What are some common mistakes you see in writing?
Punctuation in dialogue seems to be a really murky area for a lot of writers. I often see people leaving out the punctuation at the end (e.g. “That’s not what I meant” she said), using a full stop and a dialogue tag (“That’s not what I meant.” She said), or starting a new sentence when the dialogue isn’t completed so that it looks like an action is a dialogue tag (“That’s not what I meant,” she started walking away). These are mistakes that risk immediately making your work look sloppy and amateurish, even if they’re simple fixes, and the rules are relatively simple to learn and keep in mind.
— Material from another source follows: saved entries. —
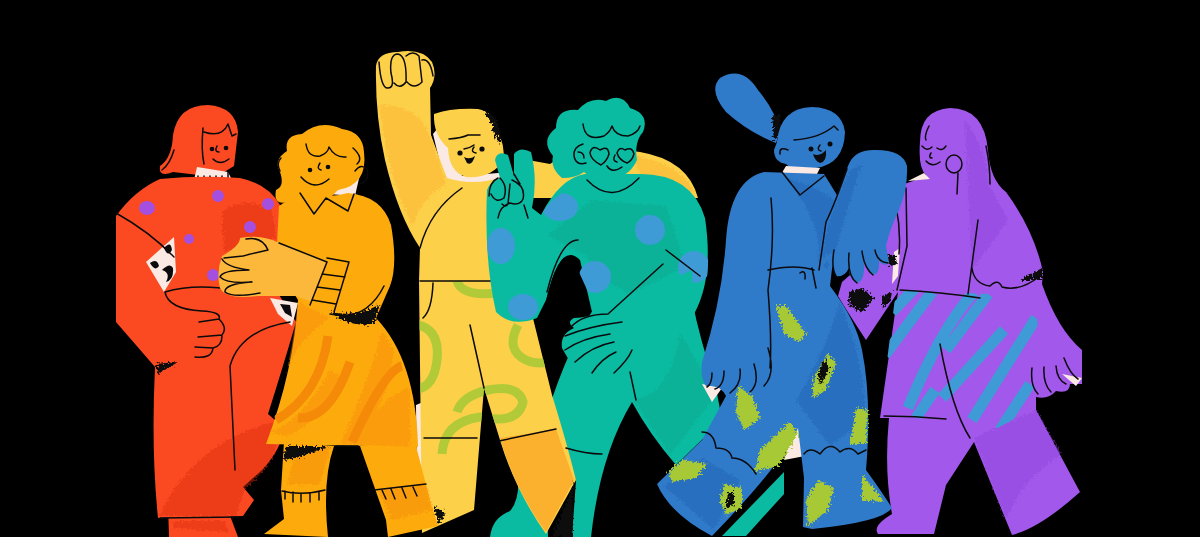
<!DOCTYPE html>
<html lang="en">
<head>
<meta charset="utf-8">
<title>Rainbow friends</title>
<style>
:root{--ink:#0b0a0c;--night:#000;--paper:#fbe9e4;--red:#fb4a22;--red-deep:#dd2e0c;--orange:#fdab0c;--orange-deep:#f58a08;--amber:#fcb83a;--yellow:#fdd04a;--gold:#fbb02e;--lime:#a6c935;--green:#0abba2;--green-deep:#08a98c;--blue:#2f7ac9;--blue-deep:#2463b4;--sky:#3f9bd6;--purple:#a258ea;--purple-deep:#8f45dc;--violet:#a54fe0}
html,body{margin:0;height:100%;overflow:hidden;background:var(--night)}
svg{display:block;width:1200px;height:537px}
.line{fill:none;stroke:var(--ink);stroke-width:1.5;stroke-linecap:round;stroke-linejoin:round}
.ink{fill:var(--ink)}.paper{fill:var(--paper)}
.red{fill:var(--red)}.red-deep{fill:var(--red-deep)}
.orange{fill:var(--orange)}.orange-deep{fill:var(--orange-deep)}.amber{fill:var(--amber)}
.yellow{fill:var(--yellow)}.gold{fill:var(--gold)}.lime{fill:var(--lime)}
.green{fill:var(--green)}.green-deep{fill:var(--green-deep)}
.blue{fill:var(--blue)}.blue-deep{fill:var(--blue-deep)}.sky{fill:var(--sky)}
.purple{fill:var(--purple)}.purple-deep{fill:var(--purple-deep)}.violet{fill:var(--violet)}
.swirl{fill:none;stroke:var(--lime);stroke-width:9;opacity:.85}
.stripe{fill:none;stroke:var(--sky);stroke-width:11}
.soft{opacity:.45}
</style>
</head>
<body>
<svg viewBox="0 0 1200 537" role="img" aria-label="Six friends in rainbow colours walking arm in arm">
<defs>
<filter id="grain" x="-10%" y="-10%" width="120%" height="120%"><feTurbulence type="fractalNoise" baseFrequency=".5" numOctaves="2" seed="4"/><feDisplacementMap in="SourceGraphic" scale="9" xChannelSelector="R" yChannelSelector="G"/></filter>
<clipPath id="orange-dress"><path d="M298 296Q294 360 266 444L418 447Q416 385 384 304Z"/></clipPath>
<clipPath id="yellow-trousers"><path d="M419 281H524L552 395Q566 440 576 480L546 534Q515 490 500 440L484 388L474 510L422 533Z"/></clipPath>
<clipPath id="green-top"><path d="M541 215Q560 180 625 176Q690 172 706 222Q712 270 702 305L690 318H600L578 270Z"/></clipPath>
<clipPath id="purple-skirt"><path d="M896 290L1036 296L1042 404L975 440L946 420L880 416Z"/></clipPath>
</defs>
<rect width="1200" height="537" fill="var(--night)"/>

<g id="red-friend">
<path class="red" d="M168 505H226L238 537H169Z"/>
<path class="red" d="M173 172Q158 178 160 166Q172 158 173 135Q178 105 208 105Q236 107 238 132L234 166L216 177Z"/>
<path class="paper" d="M197 167L228 172L232 180L194 180Z"/>
<path class="line" d="M198 176v8M204 176v9M210 176v9M216 176v8M222 176v9M228 172v7"/>
<path class="red" d="M160 179Q200 175 240 178Q268 184 280 205L284 240L276 290L296 322Q282 370 268 414L284 428Q282 448 262 470L243 487L254 500L243 516L158 518Q151 450 155 367L116 322V216Q135 190 160 179Z"/>
<path class="red-deep soft" filter="url(#grain)" d="M282 420Q225 432 190 470Q168 493 160 516H236L245 488Q278 465 282 420ZM172 521H224L229 532L174 528ZM222 212Q245 195 272 210L276 238L224 252Z"/>
<path class="paper" d="M174 237L146 262L164 292L176 272ZM270 298L298 303L292 326L278 314Z"/>
<path class="ink" d="M164 248q7-8 8 2q-4 8-8-2zM150 263q7-5 9 3q-4 6-9-3zM162 270q8-8 11-2q1 12-7 14q5-9-4-12zM280 304l10 1 2 12-7-4z"/>
<g class="violet"><ellipse cx="147" cy="208" rx="8" ry="7"/><circle cx="218" cy="196" r="6"/><circle cx="189" cy="239" r="5"/><circle cx="250" cy="227" r="6"/><circle cx="268" cy="204" r="6"/><circle cx="213" cy="275" r="6"/></g>
<path class="line" d="M116 213Q150 232 174 257M165 292Q168 309 202 311Q222 312 219 319L199 322M219 319Q228 328 222 335L198 337M222 336Q222 346 213 348L195 347M213 348Q212 359 195 357M165 292Q195 283 235 290M290 322Q240 330 230 366L235 470M160 518L240 517"/>
<path class="line" d="M203 128Q201 150 204 164M204 132Q222 138 228 124L232 136L236 134M174 150Q170 164 162 170M217 146Q214 152 219 152M213 159Q220 166 229 159"/>
<circle class="ink" cx="212" cy="149" r="2.3"/><circle class="ink" cx="226" cy="148" r="2.3"/>
<path class="ink" filter="url(#grain)" d="M155 364L178 362L158 374Z"/>
</g>

<g id="green-legs">
<path class="green" d="M600 300H692Q700 340 716 388L722 420L676 465Q650 435 632 402Q600 455 591 537H572L576 480L545 420Q570 340 600 300ZM518 474Q520 500 510 511Q492 518 490 537H548V490Z"/>
<path class="green-deep soft" filter="url(#grain)" d="M680 332L716 395L670 455L634 400Q672 392 680 332Z"/>
</g>

<g id="yellow-friend">
<path class="yellow" d="M528 160L550 164Q580 142 640 152Q688 160 698 198H530Z"/>
<path class="gold soft" filter="url(#grain)" d="M630 155Q680 162 694 192L650 190Z"/>
<path class="paper" d="M433 134L446 118L462 176L510 172L503 186L446 188ZM416 405L428 400V520L417 524Z"/>
<path class="yellow" d="M376 66Q378 52 398 52Q422 48 432 62Q438 76 430 88L431 135Q440 160 447 178Q475 187 505 176L522 190L524 282L552 395Q566 440 576 480L546 534Q515 490 500 440L484 388L474 510L422 533L419 281L420 248Q398 215 385 160Q375 115 376 66Z"/>
<path class="gold soft" filter="url(#grain)" d="M380 105Q415 105 427 130Q438 155 446 184Q420 200 413 226Q386 176 380 105Z"/>
<path class="gold" d="M500 438L556 429L574 480L546 532Q515 490 500 438Z"/>
<path class="ink" filter="url(#grain)" d="M574 482L572 537H552Z"/>
<g clip-path="url(#yellow-trousers)"><path class="swirl" d="M418 325Q440 330 437 360Q434 386 418 389M457 281Q462 297 498 293M518 325Q505 350 526 360Q538 366 556 360M442 454Q444 422 480 417Q518 425 523 402Q518 384 488 390Q462 396 457 412"/></g>
<path class="yellow" d="M434 114Q450 108 478 109Q494 112 496 128Q506 146 503 160Q492 179 466 177Q449 172 448 148Q433 135 434 114Z"/>
<path class="ink" filter="url(#grain)" d="M484 111Q502 116 500 144Q494 140 492 124Z"/>
<path class="line" d="M449 139Q462 138 468 135Q474 135 480 135M464 149q6-1 10-4M474 147q-4 5 2 6"/>
<path class="ink" d="M464 157Q470 160 475 156Q472 166 467 163Z"/><circle class="ink" cx="460" cy="153" r="2.6"/><circle class="ink" cx="482" cy="149" r="2.6"/>
<path class="line" d="M379 62Q381 89 388 88Q395 88 391 73Q389 54 398 54Q407 56 406 82Q400 90 394 83M406 56Q413 50 419 56L422 82Q414 90 407 82M422 60Q430 58 433 76M420 248Q430 210 462 188M420 281H524M433 283Q432 310 423 318M470 325L484 388M424 438H477M499 441L556 429"/>
</g>

<g id="orange-friend">
<path class="orange" d="M284 442L334 446Q322 480 328 537L264 534L284 519L281 490ZM360 446H416L430 500L438 526L388 537L386 520Z"/>
<path class="orange-deep soft" filter="url(#grain)" d="M298 448H330L320 484L286 485ZM378 490L426 484L432 510L392 520Z"/>
<path class="ink" filter="url(#grain)" d="M286 446H330L300 457L284 460ZM434 506L446 514L438 524Z"/>
<path class="paper" d="M328 184L360 174L355 196L328 194Z"/>
<path class="orange" d="M288 202Q273 206 276 190Q285 186 280 172Q273 160 287 151Q284 135 302 134Q320 119 342 129Q363 132 364 152Q368 185 338 190L330 198H292Z"/>
<path class="line" d="M306 144Q308 158 320 156Q328 153 329 147Q335 158 346 157M353 148Q364 158 357 164M355 171Q361 163 367 169Q370 181 360 184M320 163Q316 169 321 170M301 177Q314 192 329 179M281 158q-5 5-1 13"/>
<circle class="ink" cx="310" cy="170" r="2.3"/><circle class="ink" cx="328" cy="167" r="2.3"/>
<path class="orange" d="M279 206L300 192Q325 200 348 193Q382 196 391 225Q398 265 390 286L376 318Q416 360 418 447L266 444Q294 370 298 300L276 264Z"/>
<g clip-path="url(#orange-dress)">
<path class="orange-deep soft" filter="url(#grain)" d="M298 302L330 318Q290 344 276 396ZM268 432Q300 424 330 370L342 378Q318 428 284 436ZM340 444Q370 380 382 330L394 350Q386 410 358 434Q390 390 410 388V447Z"/>
<path d="M276 420Q320 395 328 336M298 418Q330 420 350 362M352 442Q385 370 402 366" fill="none" stroke="var(--orange-deep)" stroke-width="9"/>
</g>
<path class="amber" d="M279 243L330 262Q352 258 372 266Q392 282 376 308Q364 320 346 314L296 296L258 296Q226 300 220 288Q216 272 222 256Q240 246 240 238Q262 234 279 243Z"/>
<path class="orange" d="M328 258Q360 254 382 270Q392 300 362 318Q342 320 310 304Z"/>
<path class="ink" filter="url(#grain)" d="M330 312Q358 318 380 304L374 324Q350 328 330 312Z"/>
<path class="line" d="M300 193L314 214L326 198L348 211L354 194M279 243L327 262L310 305M327 258L349 262L334 312M322 274L345 277M317 287L340 290M312 300L336 304M246 239Q262 236 268 250Q250 254 243 256L224 258M222 259Q226 267 249 270Q222 270 220 277Q227 284 252 282Q224 284 225 292Q232 298 260 293M330 314Q366 322 384 286M336 446H358M282 491Q302 496 325 490M285 491v8M293 492v10M301 493v9M310 493v9M319 492v8M374 490L426 484M382 490l4 9M391 489l4 10M402 488l4 10M413 487l4 9"/>
</g>

<g id="green-friend">
<path class="green" d="M541 215Q560 178 585 174H640Q692 174 705 218Q714 278 694 314L660 332L602 348L592 312L580 260Q560 240 546 300L537 318Q512 328 496 312Q484 260 487 190Q491 180 500 178L495 160Q497 150 508 155L514 176V154Q520 146 531 152Q538 180 532 208Z"/>
<path class="green-deep soft" filter="url(#grain)" d="M548 235L592 200L666 206L686 266L630 294Q602 282 586 256Z"/>
<g class="sky"><ellipse cx="501" cy="246" rx="14" ry="18"/><ellipse cx="523" cy="307" rx="15" ry="13"/></g>
<g class="sky" clip-path="url(#green-top)"><ellipse cx="560" cy="207" rx="18" ry="14"/><circle cx="650" cy="230" r="15"/><circle cx="595" cy="277" r="16"/><circle cx="694" cy="267" r="16"/></g>
<path class="green" d="M692 270L694 312Q660 330 640 348Q635 366 614 372Q602 382 592 372L570 362L562 348Q560 334 574 328Q566 322 574 318Q590 318 614 306Z"/>
<path class="green" d="M562 178Q550 168 553 156Q540 140 556 128Q556 108 578 110Q590 96 606 101Q622 92 630 108Q650 114 643 132Q634 142 637 160Q628 180 604 180Q590 178 584 172Q576 178 562 178Z"/>
<path class="line" d="M587 180Q612 206 639 178M583 124Q585 142 604 136Q610 132 612 126Q615 136 628 136Q638 133 640 126M583 144Q573 147 574 156Q576 166 586 163M578 152q6 0 6 6M607 166Q612 174 622 167M615 155q-3 6 2 7M590 153Q592 144 600 150Q608 145 609 154Q607 161 601 165Q591 160 590 153ZM617 153Q619 146 625 150Q632 146 634 154Q632 161 627 163Q619 160 617 153Z"/>
<path class="line" d="M498 178Q489 182 489 196M500 178Q508 186 504 198Q496 204 491 194M512 180Q526 186 523 199Q520 206 510 203Q500 206 498 218M510 184L508 204Q506 208 502 204M514 174L520 184M524 205L528 218M578 240Q560 240 547 292M663 264L608 314Q582 314 570 328M666 250L700 276M622 322Q590 326 565 336M565 350Q582 338 610 334M575 362Q592 346 614 342M592 373Q602 358 616 352M614 373Q628 360 632 350M630 372L636 400M566 448Q586 454 602 454"/>
</g>

<g id="purple-friend">
<path class="purple" d="M920 142Q920 110 950 108Q984 108 988 150Q990 180 1006 192Q1034 230 1043 272L1042 284Q1058 330 1082 350V384L1070 384Q1070 394 1056 391Q1048 400 1036 397V410L1080 492Q1040 528 1012 535L974 442L946 485L934 534H878Q872 526 892 514Q884 470 889 418H880L898 292L866 340Q850 316 838 296L842 282L858 268L884 218L896 186Q914 182 926 175Q918 168 920 142Z"/>
<path class="paper" d="M908 181L924 173L930 179ZM894 252L900 248L898 276L892 284ZM1062 374L1082 378L1076 386Z"/>
<path class="purple-deep soft" filter="url(#grain)" d="M965 120Q987 150 990 186L1008 220L972 270ZM974 438L1036 410L1062 455Q1020 480 1006 520Z"/>
<path class="ink" filter="url(#grain)" d="M848 292L862 288L874 298L862 312L850 306ZM884 255l10 0 4 9-8 2zM882 296l10-4-2 10-7 6zM1020 280L1042 268V280Z"/>
<g clip-path="url(#purple-skirt)"><path class="stripe" d="M885 355L932 292M908 408Q940 330 974 292M946 350L988 294M942 398L1004 330M972 420L1036 318M1000 430L1030 384M892 312L918 285M916 418L935 390"/></g>
<path class="line" d="M906 188L907 246L897 290M896 206Q901 230 899 254M900 290Q940 292 980 298M978 220L968 294M972 268Q974 284 990 286Q998 278 1002 287Q1020 292 1040 276M986 146Q990 165 990 184M940 344Q952 410 970 438M884 416Q915 416 946 419M958 173L957 194M929 126Q924 136 926 140M1032 368Q1030 386 1038 394M1044 367Q1043 384 1051 392M1056 366Q1057 380 1066 384M1064 358Q1070 374 1078 379M922 146Q927 152 932 147M937 148Q942 152 946 146M931 153q-3 5 1 5M926 161Q932 168 940 162"/>
<ellipse class="line" cx="954" cy="164" rx="8" ry="9"/>
</g>

<g id="blue-friend">
<path class="green" d="M784 472L722 536H746L784 494Z"/>
<path class="blue" d="M776 143Q748 132 726 112Q708 90 720 78Q742 65 758 90Q776 112 780 132Z"/>
<path class="ink" filter="url(#grain)" d="M772 116L780 114V136L774 140Z"/>
<path class="blue" d="M777 142Q780 108 812 107Q842 108 845 132Q844 164 816 168Q795 174 786 164Q774 162 774 150Z"/>
<path class="paper" d="M786 166L820 168L816 176H780ZM702 384L722 388L712 402ZM794 428L802 426L805 456L784 460Z"/>
<path class="blue" d="M764 172L824 174L840 200L830 286Q856 320 862 350Q872 400 866 470Q882 492 892 508Q882 522 812 529L803 527L804 478L798 428Q782 464 712 536Q670 514 657 484L702 440L726 396Q720 384 706 386Q700 378 702 362Q722 300 726 240Q730 180 764 172Z"/>
<path class="blue-deep soft" filter="url(#grain)" d="M786 178Q818 186 836 202L828 270L818 262Q824 224 786 178ZM796 400Q826 350 840 302Q868 372 864 420L830 446ZM664 486L702 458L740 480L714 530Z"/>
<g id="bent-arm">
<path class="blue" d="M830 214Q840 188 848 166Q854 149 876 150Q903 150 907 166Q908 188 899 210Q890 228 886 246L889 262Q885 268 879 261Q880 274 873 275Q867 271 864 263Q865 281 857 283Q849 280 849 268Q844 278 836 276Q832 268 831 258L820 268Q818 240 830 214Z"/>
<path class="blue-deep soft" filter="url(#grain)" d="M850 170L862 164Q848 205 836 250L822 258Q824 225 850 170Z"/>
<path class="line" d="M847 169Q834 206 826 222L819 270M834 250Q831 268 836 276M849 253Q847 276 857 283M862 251Q864 268 873 275M875 250Q877 262 888 263"/>
</g>
<g class="lime" filter="url(#grain)">
<path d="M776 306L786 306L806 334L798 342L784 334ZM828 354L836 362L826 390L812 398L814 376ZM738 386L752 396L760 418L744 430L736 412ZM856 408L868 410L866 444H850ZM790 422L798 434L778 466L754 472L760 450ZM668 472L682 460L708 464L696 478L672 482ZM724 484L742 488V508L726 515L720 500ZM818 480L834 488L828 510L808 526L806 500ZM862 474L884 502L862 500Z"/>
</g>
<path class="ink" filter="url(#grain)" d="M824 360L830 368L820 386L818 374ZM728 492l6 0v12l-8 5z"/>
<path class="line" d="M782 172L800 195L824 176M771 198Q775 240 768 290Q772 340 770 368M768 270Q795 264 814 270M800 273q6-4 5 6M812 268L816 288M712 373Q712 384 707 387M724 371Q724 386 715 389M740 369Q742 384 730 393M754 364Q760 384 750 392M768 348Q776 374 764 386M702 432Q714 432 716 448Q730 448 732 458Q746 458 756 474M804 454Q810 446 820 454Q830 440 840 452Q850 444 858 454L866 450"/>
<path class="line" d="M794 140Q820 138 834 126L838 130M788 150Q779 146 780 154M820 145q-4 5 1 6"/>
<path class="ink" d="M813 154Q820 157 826 150Q827 162 820 163Q815 161 813 154Z"/><circle class="ink" cx="811" cy="149" r="2.5"/><circle class="ink" cx="830" cy="144" r="2.5"/>
</g>
</svg>
</body>
</html>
In fact, dialogue in general is quite tricky! We discussed how sometimes writers can fall into the trap of making speech sound too correct for fear of making mistakes, which can end up with stilted, unnatural dialogue (e.g. avoiding contractions). Then we started ranting about dialogue tags, which apparently is a topic you should never get an editor started on! Darcy commented that often writers make the mistake of using non-speaking verbs, such as ‘smiled’ or ‘glared’, as a dialogue tag, which is incorrect, since you can’t smile or glare a sentence. A similar problem I often encounter in writing is that an author may have heard somewhere that ‘said’ is a boring word or can be overused (which I do actually agree with, but only to a certain point; if in doubt, using ‘said’ or no dialogue tag at all is preferred!). Trying to avoid this, they then go to the other extreme, so none of their characters ever ‘say’ anything: they only ever whisper, or sigh, or breathe, or explain things! Often the writer will use the same set of dialogue tags as well, so they become repetitive and therefore noticeable. ‘Said’ tends to be invisible; it blends in. It’s worth keeping an eye on your dialogue tags, and doing a ctrl+F to check whether you’re repeating one too much.
When is the writing process DONE and ready for editing?
Prometheus said he often goes over his work what feels like hundreds of times, and eventually ends up at the point where he’s just changing one or two words and then changing them back. Darcy identified this as ‘the perfectionist mindset’, and said how easy it is for authors to get stuck in it and start overthinking everything. Sometimes you just need to step away and give the work to someone else to help critique and polish it up. It’s unlikely that you will ever think your work is 100% perfect, so you shouldn’t expect to reach that point; rather, it’s important to identify the line between self-editing and simply nitpicking aimlessly. Sydney’s advice is to write a first draft and then take a break: do something else and then come back to the manuscript with fresh eyes, rather than going over it a million times and going off the memory of previous reads.
Taking a break is important because if you then realise that the book needs more work, you have time to do it, whereas if you have already sent it to an editor, you won’t necessarily have the opportunity to change it. If you do make that change post-edit, you either then need to pay for that section to be re-edited, or accept that a specific portion or aspect of your book hasn’t been looked at by an editor. As Prometheus pointed out, not all writers are grammar Nazis! On the other hand, some authors find that taking a break can lead to diminished motivation, so it’s important that you find a process that works for you.
I hope you’ve enjoyed this brief overview of ‘everything authors don’t know, but should know, about the editing process’! Do listen to the podcast if you have a few minutes to spare, and if you have any further questions, please don’t hesitate to get in touch.